I suppose the practice of laying all my “demands” out on the table from the get-go and as they arise situationally could be considered “high-maintenance”. But really, isn’t it just about being honest?
* * * * * * *
* Before I sound too unreasonable, let me just explain that this was mostly a timing thing, rather than my genuinely wanting C to miss the Super Bowl. I’d been homeless for two months, and I wasn’t about to let the Super Bowl delay my move, especially since it was a Sunday move, meaning I’d have to wait a full work week before I could even think about moving duties again, and especially since he barely paid attention to the sport for the entire rest of the season. I rest my case.
** Actually, now that I read over this section again for my final edit, it doesn’t sound too bad. So there’s more testament to the (high?/low?-maintenance) person I am now.
† This reminds me of one particular session of my Audience Insight class in J-school. Basically, the idea was that for your publication — be it a magazine or a newspaper or what have you — you have your Tier 1, main target audience, embodied and personified by a single archetype — we’re talking, literally, “female, 28, resides in New York, works in journalism and earns a salary of XX, giving her the sufficient means to purchase the goods at the price point presented by this lifestyle magazine”. This is followed by your Tiers 2 and 3, secondary audiences who also have an interest in the topic(s) you cover and happen to tune in to the content of your medium. But even though a significant amount of your sales may come from Tiers 2 and 3, you must focus your publication on the Tier 1 audience — or more specifically, the target persona. The reasons? They’d include thematic consistency, maintaining relevance to readers, limiting the scope of topics you can cover (very important), and finally the fact that many Tiers 2 and 3 audience members aspire to become the Tier 1. Case in point: Not all tweens and teens who read Seventeen Magazine are aged 17, but they still read for various reasons, like they have 17-envy, or they’re im/mature for their age, or they just really, really like boys. Same goes for Food Network: not everyone who tunes in to the channel is a full-blown foodie, but most people appreciate an ample serving of food porn. As Professor Rachel Mersey Davis stressed over and over again: “You don’t want to cast too wide a net, else you’ll catch nothing at all.”

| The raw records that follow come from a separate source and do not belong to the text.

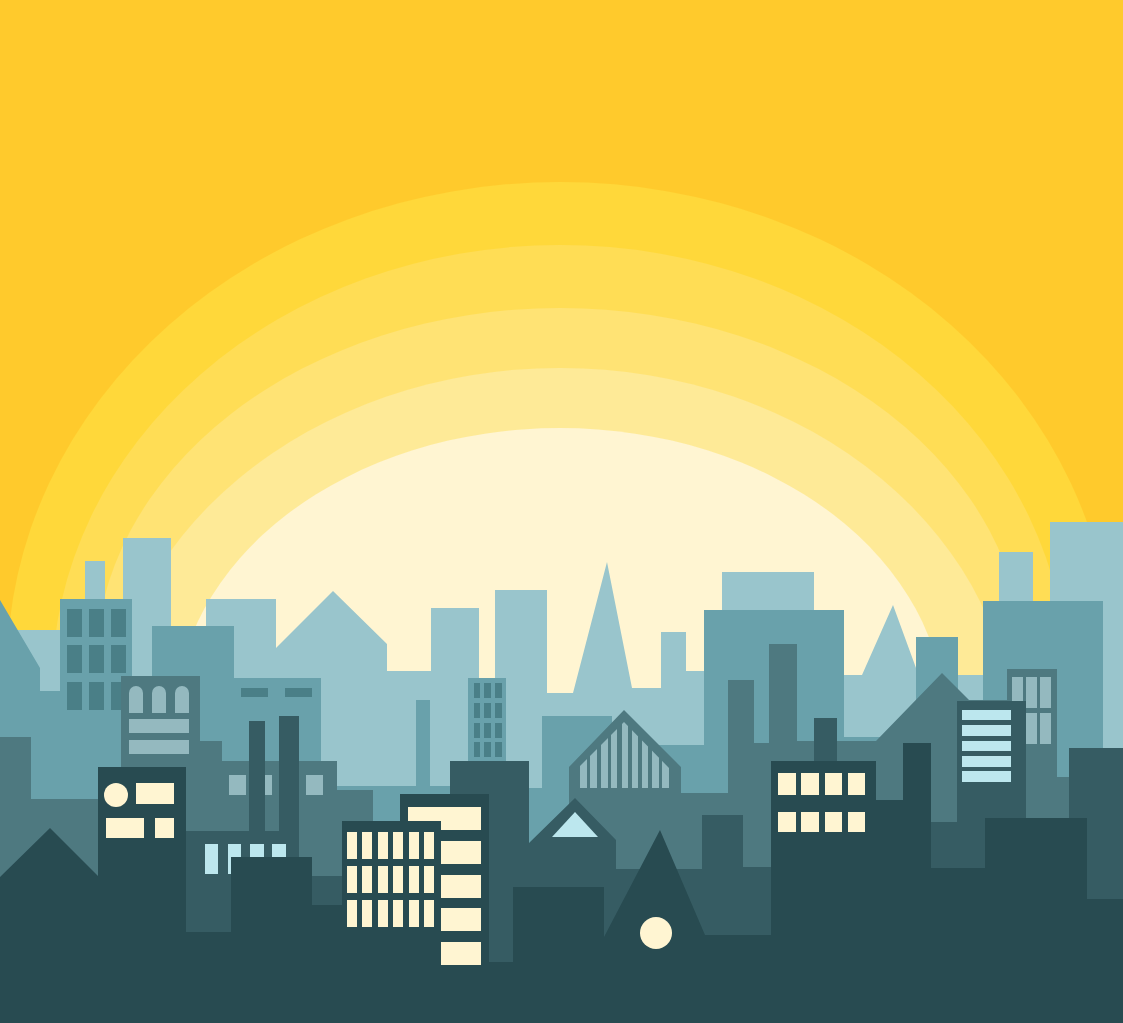
<!DOCTYPE html>
<html lang="en">
<head>
<meta charset="utf-8">
<title>City sunrise</title>
<style>
:root {
  --sky: #ffca2c;
  --glow-1: #ffd83a;
  --glow-2: #ffdd55;
  --glow-3: #ffe374;
  --glow-4: #feea97;
  --sun: #fff5d2;
  --city-haze: #99c5cc;
  --city-far: #69a1ab;
  --city-mid: #4e7980;
  --city-near: #365c63;
  --city-front: #284b51;
  --pane-dark: #4a7f87;
  --pane-grey: #94b9bf;
  --pane-ice: #bce7ee;
  --pane-lit: #fff5d2;
}
html, body { margin: 0; height: 100%; overflow: hidden; background: var(--sky); }
.skyline { display: block; width: 1123px; height: 1023px; }
.sky { fill: var(--sky); }
.glow-1 { fill: var(--glow-1); }
.glow-2 { fill: var(--glow-2); }
.glow-3 { fill: var(--glow-3); }
.glow-4 { fill: var(--glow-4); }
.sun { fill: var(--sun); }
.haze { fill: var(--city-haze); }
.far { fill: var(--city-far); }
.mid { fill: var(--city-mid); }
.near { fill: var(--city-near); }
.front { fill: var(--city-front); }
.pane-dark { fill: var(--pane-dark); }
.pane-grey { fill: var(--pane-grey); }
.pane-ice { fill: var(--pane-ice); }
.pane-lit { fill: var(--pane-lit); }
</style>
</head>
<body>
<svg class="skyline" viewBox="0 0 1123 1023" role="img" aria-label="City skyline in front of a rising sun">
  <defs>
    <g id="block-row">
      <rect x="67" width="15" height="28"/>
      <rect x="89" width="15" height="28"/>
      <rect x="111" width="15" height="28"/>
    </g>
    <g id="tower-row">
      <rect x="474" width="6" height="15"/>
      <rect x="484" width="7" height="15"/>
      <rect x="495" width="7" height="15"/>
    </g>
    <path id="arch" d="M0 713V693a7 7 0 0 1 14 0V713Z"/>
    <g id="east-row">
      <rect x="1012" width="11" height="31"/>
      <rect x="1026" width="11" height="31"/>
      <rect x="1040" width="11" height="31"/>
    </g>
    <g id="office-row">
      <rect x="347" width="10" height="27"/>
      <rect x="362" width="10" height="27"/>
      <rect x="378" width="10" height="27"/>
      <rect x="393" width="10" height="27"/>
      <rect x="409" width="10" height="27"/>
      <rect x="424" width="10" height="27"/>
    </g>
    <clipPath id="gable">
      <polygon points="580,766 624,722 669,768 669,788 580,788"/>
    </clipPath>
  </defs>

  <g id="sunrise">
    <rect class="sky" width="1123" height="1023"/>
    <ellipse class="glow-1" cx="560" cy="670" rx="553" ry="488"/>
    <ellipse class="glow-2" cx="560" cy="686" rx="508" ry="441"/>
    <ellipse class="glow-3" cx="560" cy="669" rx="465" ry="361"/>
    <ellipse class="glow-4" cx="560" cy="747" rx="455" ry="379"/>
    <ellipse class="sun" cx="560" cy="721" rx="385" ry="293"/>
  </g>

  <g id="haze-buildings">
    <path class="haze" d="M0 630H85V561H105V630H123V538H171V630H206V599H276V648L333 591L387 644V671H431V608H479V680H495V590H547V693H573L607 562L632 688H661V632H686V671H722V572H814V675H862L893 605L916 668V675H999V552H1033V610H1050V522H1123V1023H0Z"/>
  </g>

  <g id="far-buildings">
    <path class="far" d="M0 600L40 668V691H60V599H132V710H152V626H234V678H321V786H416V700H430V786H468V678H506V788H542V716H612V745H704V610H844V737H916V637H958V720H983V601H1103V1023H0Z"/>
    <g class="pane-dark">
      <use href="#block-row" y="609"/>
      <use href="#block-row" y="645"/>
      <use href="#block-row" y="682"/>
      <rect x="241" y="688" width="27" height="9"/>
      <rect x="285" y="688" width="27" height="9"/>
      <use href="#tower-row" y="683"/>
      <use href="#tower-row" y="703"/>
      <use href="#tower-row" y="723"/>
      <use href="#tower-row" y="742"/>
    </g>
  </g>

  <g id="mid-buildings">
    <path class="mid" d="M0 737H31V799H98V780H121V676H200V741H222V761H337V790H373V1023H0Z"/>
    <path class="mid" d="M569 1023V767L624 710L681 767V793H728V680H754V743H769V644H797V741H876L942 673L969 700H1007V669H1057V777H1123V1023Z"/>
    <g class="pane-grey">
      <use href="#arch" x="129"/>
      <use href="#arch" x="152"/>
      <use href="#arch" x="175"/>
      <rect x="129" y="719" width="60" height="14"/>
      <rect x="129" y="740" width="60" height="14"/>
      <rect x="229" y="775" width="17" height="20"/>
      <rect x="255" y="775" width="17" height="20"/>
      <rect x="306" y="775" width="17" height="20"/>
      <g clip-path="url(#gable)">
        <rect x="580" y="720" width="7" height="68"/>
        <rect x="590" y="720" width="7" height="68"/>
        <rect x="601" y="720" width="7" height="68"/>
        <rect x="611" y="720" width="6" height="68"/>
        <rect x="622" y="720" width="6" height="68"/>
        <rect x="632" y="720" width="6" height="68"/>
        <rect x="642" y="720" width="6" height="68"/>
        <rect x="652" y="720" width="7" height="68"/>
        <rect x="662" y="720" width="7" height="68"/>
      </g>
      <use href="#east-row" y="677"/>
      <use href="#east-row" y="713"/>
    </g>
  </g>

  <g id="near-buildings">
    <path class="near" d="M186 1023V831H249V721H265V831H279V716H299V876H342V1023Z"/>
    <path class="near" d="M450 1023V761H529V843L575 798L616 840V869H702V815H743V867H771V780H814V718H837V822H957V701H1026V818H1069V748H1123V1023Z"/>
    <g class="pane-ice">
      <rect x="205" y="844" width="13" height="30"/>
      <rect x="228" y="844" width="13" height="30"/>
      <rect x="250" y="844" width="14" height="30"/>
      <rect x="272" y="844" width="14" height="30"/>
      <polygon points="552,837 575,812 598,837"/>
      <rect x="962" y="710" width="49" height="10"/>
      <rect x="962" y="725" width="49" height="11"/>
      <rect x="962" y="741" width="49" height="10"/>
      <rect x="962" y="756" width="49" height="11"/>
      <rect x="962" y="771" width="49" height="11"/>
    </g>
  </g>

  <g id="front-buildings">
    <path class="front" d="M0 877L50 828L98 876V767H186V932H231V857H312V905H342V821H400V794H489V962H513V887H604V937L660 830L705 935H771V761H876V800H903V743H931V868H985V818H1087V899H1123V1023H0Z"/>
    <g class="pane-lit">
      <circle cx="116" cy="795" r="12"/>
      <rect x="136" y="783" width="38" height="21"/>
      <rect x="106" y="818" width="38" height="20"/>
      <rect x="155" y="818" width="19" height="20"/>
      <path d="M408 807H481V830H441V821H408Z"/>
      <rect x="441" y="841" width="40" height="23"/>
      <rect x="441" y="875" width="40" height="23"/>
      <rect x="441" y="908" width="40" height="23"/>
      <rect x="441" y="942" width="40" height="23"/>
      <use href="#office-row" y="832"/>
      <use href="#office-row" y="866"/>
      <use href="#office-row" y="900"/>
      <rect x="778" y="773" width="18" height="22"/>
      <rect x="801" y="773" width="18" height="22"/>
      <rect x="825" y="773" width="17" height="22"/>
      <rect x="848" y="773" width="17" height="22"/>
      <rect x="778" y="812" width="18" height="20"/>
      <rect x="801" y="812" width="18" height="20"/>
      <rect x="825" y="812" width="17" height="20"/>
      <rect x="848" y="812" width="17" height="20"/>
      <circle cx="656" cy="933" r="16"/>
    </g>
  </g>
</svg>
</body>
</html>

†† I’d like to add here, though, that I’m not in the habit of expecting people to give me things they’re not already willing to give. Also, please don’t think I think that contributions to the happiness of a relationship are entirely what I ask for and he provides — it’s a two-way street, obviously, and I’m just as inclined to consider what I’m willing to do and how willing I am to do those things for a significant other in the overarching scheme of whether I truly want to be with him.